Problems of Nacktkultur Dance
This account of Nacktkultur is hardly comprehensive, but it does indicate the range of attitudes toward the naked body circulating in early-twentieth-century German culture. Nacktkultur was not a monolithic or unified ideology but a constellation of choices about the meaning a nude body could project within German society. Having a tenuous pedagogical relation to particular strands of Nacktkultur, modern dance easily tended to situate itself within this constellation whenever it employed nudity. In other words, the relations nude modern dance constructed between bodies derived more from the choices embodied by Nacktkultur than from those
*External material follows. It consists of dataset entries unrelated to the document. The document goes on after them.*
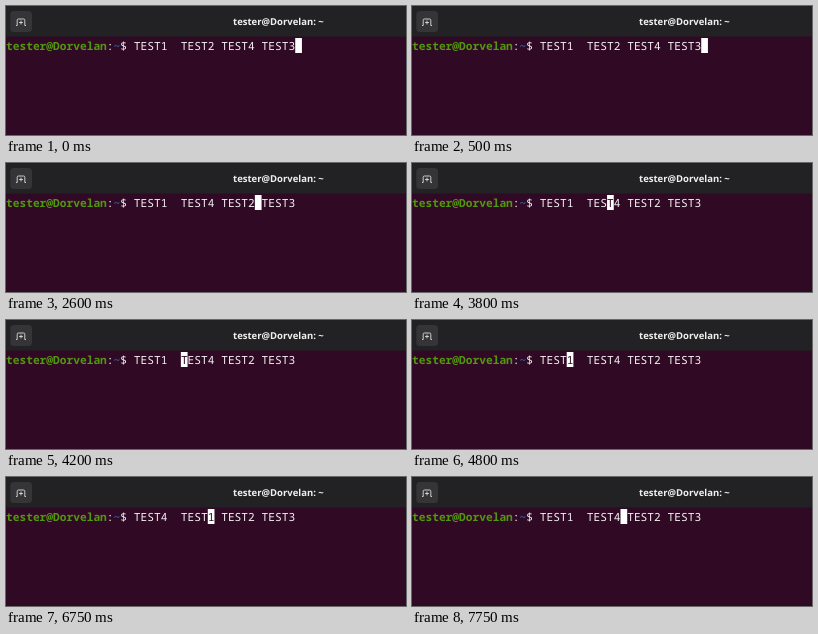
Animation of 400 by 129 pixels, one loop 8 s. Source, as an HTML page:

```html
<!DOCTYPE html>
<html lang="en">
<head>
<meta charset="utf-8">
<style>
  html, body { margin: 0; width: 100%; height: 100%; overflow: hidden; background: #300a24; }
  svg { display: block; }
  text { white-space: pre; text-rendering: geometricPrecision; }
  .title { font: 600 9.5px "Noto Sans", "Open Sans", sans-serif; fill: #f0f0f0; text-anchor: middle; }
  .term { font: 11.21px "Noto Sans Mono", "DejaVu Sans Mono", monospace; fill: #f4f1f3; }
  .user { font-weight: bold; fill: #52980e; }
  .path { font-weight: bold; fill: #2a5c9c; }
  .under { fill: #300a24; }
</style>
</head>
<body>
<svg width="400" height="129" viewBox="0 0 400 129">
  <rect width="400" height="129" fill="#300a24"/>
  <rect width="400" height="30.6" fill="#222124"/>
  <rect x="4.3" y="5" width="21.7" height="21" rx="3.5" fill="#353437"/>
  <path d="M10 19.5h1.2v-5.3q0-1.2 1.2-1.2h5.2q1.2 0 1.2 1.2v5.3h1.2M15 14.6v3.8M13.1 16.5h3.8"
        fill="none" stroke="#dcdcdc" stroke-width=".9"/>
  <text class="title" x="272.4" y="18.8">tester@Dorvelan: ~</text>
  <g class="term">
    <text y="44"><tspan class="user">tester@Dorvelan</tspan>:<tspan class="path">~</tspan>$ </text>
    <text id="line" y="44"></text>
    <rect id="cursor" y="32" width="6.7" height="15" fill="#fff"/>
    <text id="under" class="under" y="44"></text>
  </g>
</svg>
<script>
  const LOOP = 8000, CELL = 6.726, START = 19 * CELL;
  const [line, cursor, under] = ["line", "cursor", "under"].map(id => document.getElementById(id));

  // [time in ms, cursor column, order of the words if it changes]
  const steps = [
    [0, 24, "1243"], [850, 22], [1800, 12],
    [2600, 18, "1423"], [2750, 17], [2950, 16], [3800, 10],
    [4050, 8], [4200, 7], [4500, 6], [4800, 4], [5150, 5],
    [5850, 12, "4123"], [6000, 11], [6850, 10], [7350, 5],
    [7650, 12, "1423"]
  ];

  const command = order => [...order].map((d, i) => "TEST" + d + (i ? " " : "  ")).join("");

  line.setAttribute("x", START);

  function draw(now) {
    const past = steps.filter(s => s[0] <= now % LOOP);
    const column = past.at(-1)[1];
    const text = command(past.findLast(s => s[2])[2]);
    const x = START + column * CELL;
    line.textContent = text;
    cursor.setAttribute("x", x);
    under.setAttribute("x", x);
    under.textContent = text[column] || "";
  }

  const origin = performance.now();
  function tick() {
    draw(performance.now() - origin);
    requestAnimationFrame(tick);
  }
  tick();
</script>
</body>
</html>
```
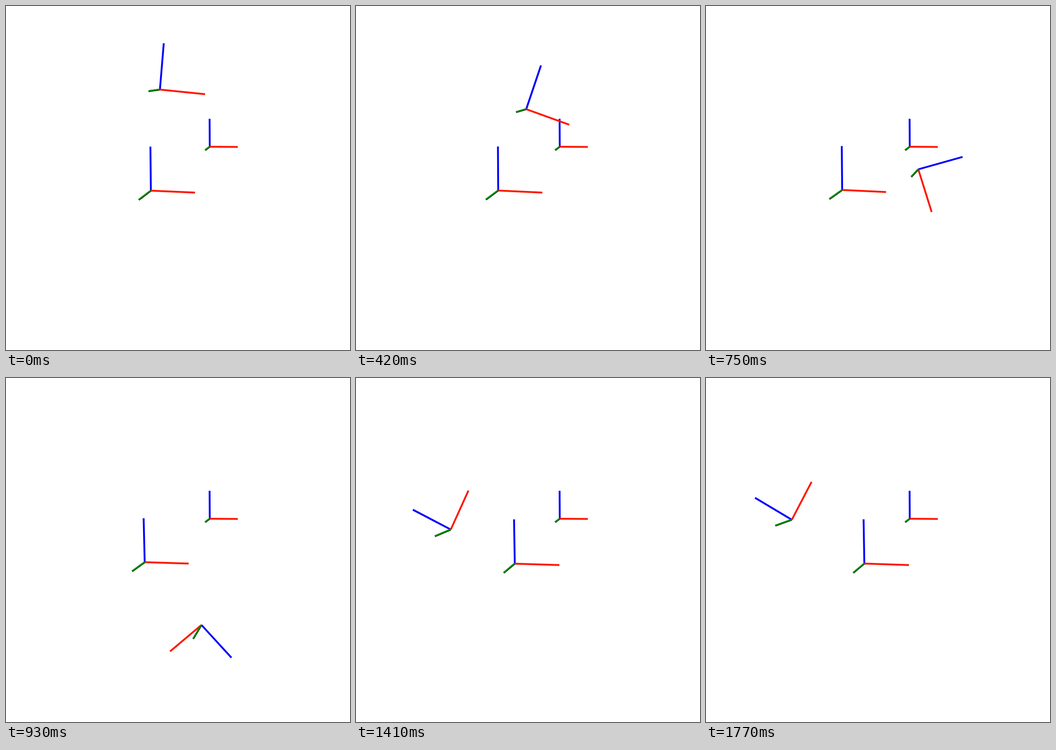
Write an HTML page with a canvas that moves like this. It is 748 px wide and 748 px high and loops after 1800 ms.

```html
<!DOCTYPE html>
<html lang="en">
<head>
<meta charset="utf-8">
<title>Swinging coordinate frames</title>
<style>
  html, body { margin: 0; width: 100%; height: 100%; overflow: hidden; background: #fff; }
  canvas { display: block; width: 748px; height: 748px; }
</style>
</head>
<body>
<canvas id="stage" width="748" height="748"></canvas>
<script>
const ctx = document.getElementById('stage').getContext('2d');
const LOOP = 1800, STEPS = 39, TICK = 30, RAD = Math.PI / 180;

// Perspective view of the swing plane (x right, z up).
const ORIGIN = [315, 401], X_AXIS = [94.6, 3.5], Z_AXIS = [-1.5, -94.6];
const FADE_X = -0.0155, FADE_Z = -0.01285;
const VANISH = [666, 135];

// Key poses of the rod: step, angle from upright in degrees, length.
const SWING = [
  [0, 6, 2.27], [5, 10.2, 2.02], [12, 35.3, 1.906],
  [16.5, 79.5, 1.79], [20, 137.4, 1.896], [22.5, 188.7, 2.02],
  [25, 237.9, 1.948], [30, 296.6, 1.642], [34.5, 304.8, 2.07], [38, 299.9, 1.917]
];

// Smooth curve through column c of the key poses.
function swing(c, t) {
  const last = SWING.length - 1;
  const chord = i => (SWING[i + 1][c] - SWING[i][c]) / (SWING[i + 1][0] - SWING[i][0]);
  const slope = i => {
    if (i === 0) return chord(0);
    if (i === last) return chord(last - 1);
    const before = SWING[i][0] - SWING[i - 1][0], after = SWING[i + 1][0] - SWING[i][0];
    return (chord(i - 1) * after + chord(i) * before) / (before + after);
  };
  let i = 0;
  while (i < last - 1 && t >= SWING[i + 1][0]) i++;
  const a = SWING[i], b = SWING[i + 1];
  const d = b[0] - a[0], u = (t - a[0]) / d, v = 1 - u;
  return a[c] * v * v * (1 + 2 * u) + b[c] * u * u * (3 - 2 * u)
    + d * u * v * (slope(i) * v - slope(i + 1) * u);
}

function project(x, z) {
  const w = 1 + FADE_X * x + FADE_Z * z;
  return ORIGIN.map((p, i) => p + (x * X_AXIS[i] + z * Z_AXIS[i]) / w);
}

function line(a, b, color, width = 4) {
  ctx.strokeStyle = color;
  ctx.lineWidth = width;
  ctx.beginPath();
  ctx.moveTo(...a);
  ctx.lineTo(...b);
  ctx.stroke();
}

function drawAxes(o, xTip, zTip, reach) {
  line(o, zTip, '#0000ff');
  line(o, xTip, '#ff1800');
  const yTip = o.map((p, i) => p + (p - VANISH[i]) * reach);
  line(o, yTip, '#004000');
  // Lit upper side of the green rod
  const dx = yTip[0] - o[0], dy = yTip[1] - o[1], n = Math.hypot(dx, dy);
  const shift = p => [p[0] - dy / n * .7, p[1] + dx / n * .7];
  line(shift(o), shift(yTip), '#009000', 2.6);
}

function drawFrame(x, z, degrees, size = 1) {
  const s = size * Math.sin(degrees * RAD), c = size * Math.cos(degrees * RAD);
  drawAxes(project(x, z), project(x + c, z - s), project(x + s, z + c), .075);
}

function draw(step) {
  const angle = swing(1, step), length = swing(2, step);
  const s = Math.sin(angle * RAD), c = Math.cos(angle * RAD);
  // The pivot recoils and rocks against the rod.
  const x = .029 - .283 * s + .045 * s * s;
  const z = .01 * (s - .7);
  const tilt = .2 + 1.2 * s * c;

  ctx.fillStyle = '#fff';
  ctx.fillRect(0, 0, 748, 748);
  drawAxes([443, 306], [504, 306.6], [442.7, 245.3], .045);
  drawFrame(x, z, tilt);
  drawFrame(x + length * s, z + length * c, angle - .4, .99);
}

const start = performance.now();
function tick() {
  const t = Math.max(0, performance.now() - start) % LOOP;
  const held = Math.floor(t / TICK) * TICK;
  draw(Math.floor(held * STEPS / LOOP));
  requestAnimationFrame(tick);
}
tick();
</script>
</body>
</html>
```
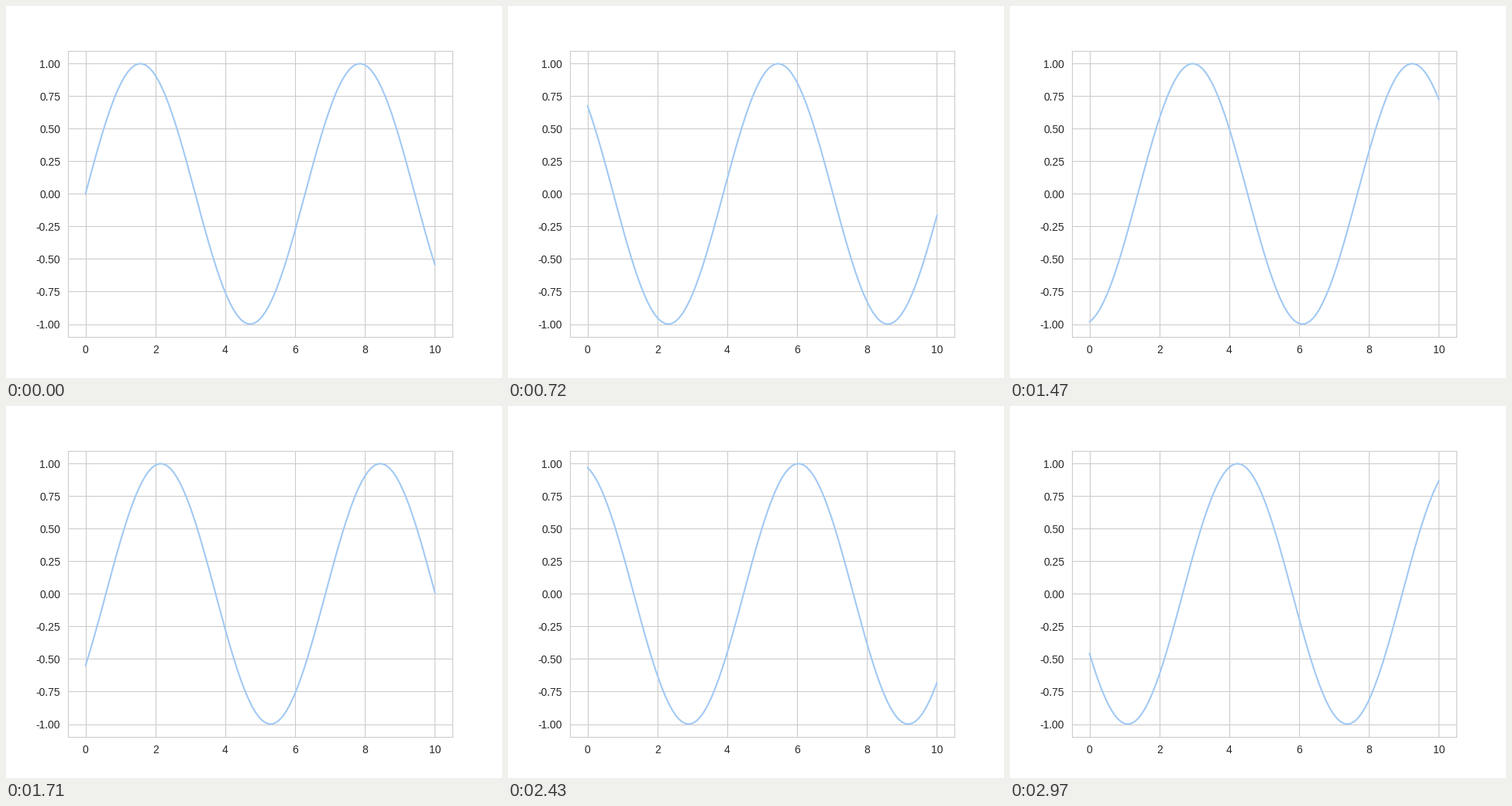
Write a matplotlib script that moves like this. It is 640x480 px and loops after 3 s.

```python
import numpy as np
import matplotlib.pyplot as plt
from matplotlib.animation import FuncAnimation

FRAMES = 100
INTERVAL = 30  # ms
PHASE_STEP = 0.1

plt.rcParams.update({
    "font.family": "Liberation Sans",
    "font.size": 10,
    "axes.unicode_minus": False,
    "axes.edgecolor": "0.8",
    "axes.grid": True,
    "axes.axisbelow": True,
    "grid.color": "0.8",
    "grid.linestyle": "-",
    "xtick.color": "0.15",
    "ytick.color": "0.15",
    "xtick.bottom": False,
    "ytick.left": False,
    "lines.solid_capstyle": "round",
})

fig, ax = plt.subplots(figsize=(6.4, 4.8), dpi=100)
x = np.linspace(0, 10, 100)
line, = ax.plot(x, np.sin(x), color="#A1C9F4", lw=1.5)
ax.set_xlim(ax.get_xlim())
ax.set_ylim(ax.get_ylim())


def update(i):
    line.set_ydata(np.sin(x + PHASE_STEP * i))
    return line,


anim = FuncAnimation(fig, update, frames=FRAMES, interval=INTERVAL,
                     repeat=True, repeat_delay=0)
plt.show()
```
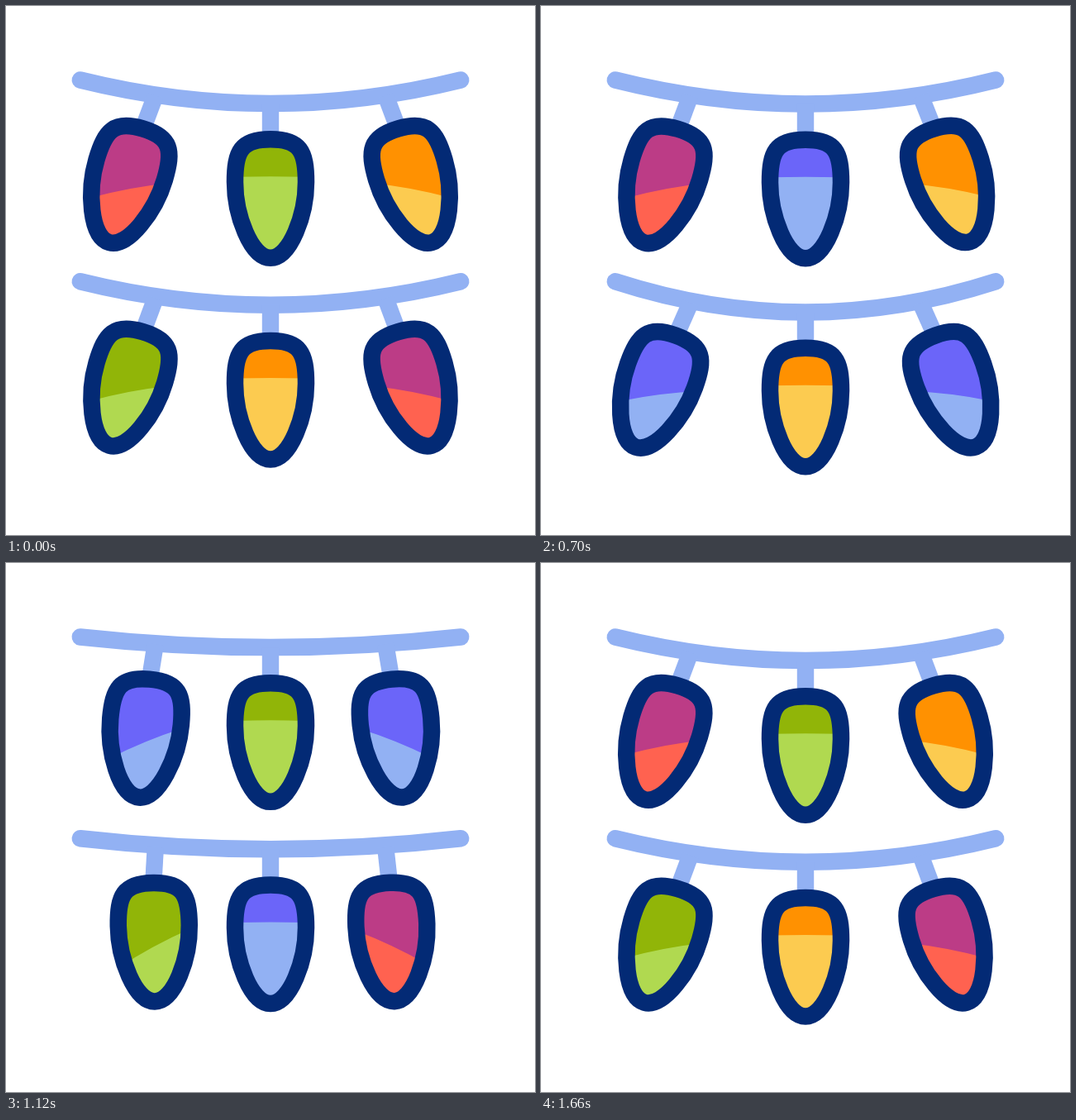
An HTML page with a canvas for the animation above (1800 ms loop, 640 px wide and 640 px high).

```html
<!DOCTYPE html>
<html lang="en">
<head>
<meta charset="utf-8">
<title>String lights</title>
<style>
  html, body { margin: 0; width: 100%; height: 100%; overflow: hidden; background: #fff; }
  canvas { display: block; width: 640px; height: 640px; }
</style>
</head>
<body>
<canvas id="stage" width="640" height="640"></canvas>
<script>
const ctx = document.getElementById('stage').getContext('2d');
const LOOP = 1800;
const NAVY = '#032a75', WIRE = '#92b1f3';

// [upper part, lower part]
const GREEN = ['#91b508', '#b0d950'];
const ORANGE = ['#ff9101', '#fccb50'];
const RED = ['#bc3c86', '#ff6250'];
const BLUE = ['#6b65f9', '#92b1f3'];

// Sag and tilts are [rest, low swing, high swing].
// blink: 0 = first group to turn blue, 1 = second group.
const rows = [
  {
    y: 89.5, delay: 0, drop: 0.5, sag: [28.5, 36.1, 10.7],
    left: { tilt: [16.5, 21.3, 3.8], color: RED, blink: 1 },
    middle: { color: GREEN, blink: 0 },
    right: { tilt: [16.5, 22.8, 4.2], color: ORANGE, blink: 1 }
  },
  {
    y: 333.3, delay: 105, drop: 2.3, sag: [28.5, 38.6, 12.9],
    left: { tilt: [16.4, 21, -0.8], color: GREEN, blink: 0 },
    middle: { color: ORANGE, blink: 1 },
    right: { tilt: [16.4, 21, 2.3], color: RED, blink: 0 }
  }
];

// Bulb and shade edges, measured from the point where the stem meets the wire
const bulb = new Path2D('M43 95C43 134 24 186.8 0 186.8S-43 134-43 95C-43 58-36 43.3 0 43.3S43 58 43 95Z');
const levelShade = new Path2D('M-50 89Q0 87.6 50 89V30H-50Z');
const slantShade = new Path2D('M-46 147Q1 117 50 97V30H-50Z');
const JOINT = 47; // where the bulb meets its stem
const LEAN = 4;   // extra tilt of the side stems

const rad = deg => deg * Math.PI / 180;
const ease = x => (1 - Math.cos(Math.PI * Math.min(1, Math.max(0, x)))) / 2;
const mix = (a, b, k) => a + (b - a) * k;

function swing([rest, low, high], t) {
  if (t < 520) return mix(rest, low, ease(t / 520));
  if (t < 1030) return mix(low, high, ease((t - 520) / 510));
  const left = Math.max(0, 1 - (t - 1030) / 530);
  return mix(high, rest, ease(1 - left ** 1.25));
}

function drawBulb([upper, lower], shade) {
  ctx.fillStyle = lower;
  ctx.fill(bulb);
  ctx.save();
  ctx.clip(bulb);
  ctx.fillStyle = upper;
  ctx.fill(shade);
  ctx.restore();
  ctx.strokeStyle = NAVY;
  ctx.lineWidth = 20.5;
  ctx.stroke(bulb);
}

function drawLight(light, x, y, t, flip, blue) {
  const tilt = light.tilt ? swing(light.tilt, t) : 0;
  const lean = light.tilt ? LEAN : 0;
  ctx.save();
  ctx.translate(x, y);
  ctx.scale(flip, 1);
  ctx.rotate(rad(tilt + lean));
  ctx.fillStyle = WIRE;
  ctx.fillRect(-10.2, 0, 20.4, 50);
  ctx.translate(0, JOINT);
  ctx.rotate(rad(-lean));
  ctx.translate(0, -JOINT);
  drawBulb(light.blink === blue ? BLUE : light.color, light.tilt ? slantShade : levelShade);
  ctx.restore();
}

function drawRow(row, time) {
  const t = time - row.delay;
  const sag = swing(row.sag, t);
  const blue = Math.floor(time / 540) - 1;

  ctx.strokeStyle = WIRE;
  ctx.lineWidth = 20.5;
  ctx.lineCap = 'round';
  ctx.beginPath();
  ctx.moveTo(89.8, row.y);
  ctx.quadraticCurveTo(320, row.y + sag * 2, 550.2, row.y);
  ctx.stroke();

  const sideY = row.y + sag * 0.63 + row.drop;
  drawLight(row.left, 180.8, sideY, t, 1, blue);
  drawLight(row.middle, 320, row.y + sag, t, 1, blue);
  drawLight(row.right, 459.2, sideY, t, -1, blue);
}

const start = performance.now();

function frame() {
  const time = Math.max(0, performance.now() - start) % LOOP;
  ctx.fillStyle = '#fff';
  ctx.fillRect(0, 0, 640, 640);
  for (const row of rows) drawRow(row, time);
  requestAnimationFrame(frame);
}
frame();
</script>
</body>
</html>
```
embodied by other modes of representing nudity, such as painting, anthropology, or even erotic behavior itself. The choices embodied by Nacktkultur regarding the meaning of nudity controlled the presence of nudity in modern dance in several ways: 1) aesthetic nude modern dance for a critical audience was overwhelmingly solo dancing, with group nude dancing confined to a private milieu of pedagogic exercises that prepared bodies to fulfill an ideal that was more than a condition of nakedness; 2) nude dancing in the private milieu, though documented abundantly and aesthetically by photography, emerged above all as a therapeutic benefit to the dancer rather than to the spectator; 3) the therapeutic value of nude dance depended on denying the serious erotic significance it rather obviously possessed, so that the motive for dancing nude was free of a more complex desire to see nude dancing; 4) in relation to the hygienic and eugenic ambitions of Nacktkultur, nude dancing consistently appeared as a feminine activity, as a choice for (young) women, not men; and 5) nude dancing projected an enigmatic image of the body that was different from that projected by nude gymnastics or athletics because dancing in itself blurred distinctions between "natural" and "theatricalized" ("unnatural") conditions of bodily activity.
Of course, one may find examples outside this range of controls over nude dancing, but they are so unique that they demonstrate the stability of the controls. More significant, such controls perhaps better explain why nude dancing did not occur more frequently than why it emerged at all. In any case, the result was a confused and highly compromised perception of how the relation between nudity and dance created a modern, liberated identity. The high-society arts and literary magazine Der Querschnitt (Berlin), for example, promoted modern culture by publishing, often without any commentary, images of nude women dancers side by side with pictures of sports, theatre, film, and society personalities, modernist paintings of nudes, stills from theatrical and film productions, photos of people from exotic or primitive cultures, scenes of modern urban life, and dancers who were not naked. Readers apparently appreciated the idea that both nudity and dance operated within a constantly recombinable montage of modern images; but, then, both nudity and dance remained subordinate to the authority of the image to define modernity.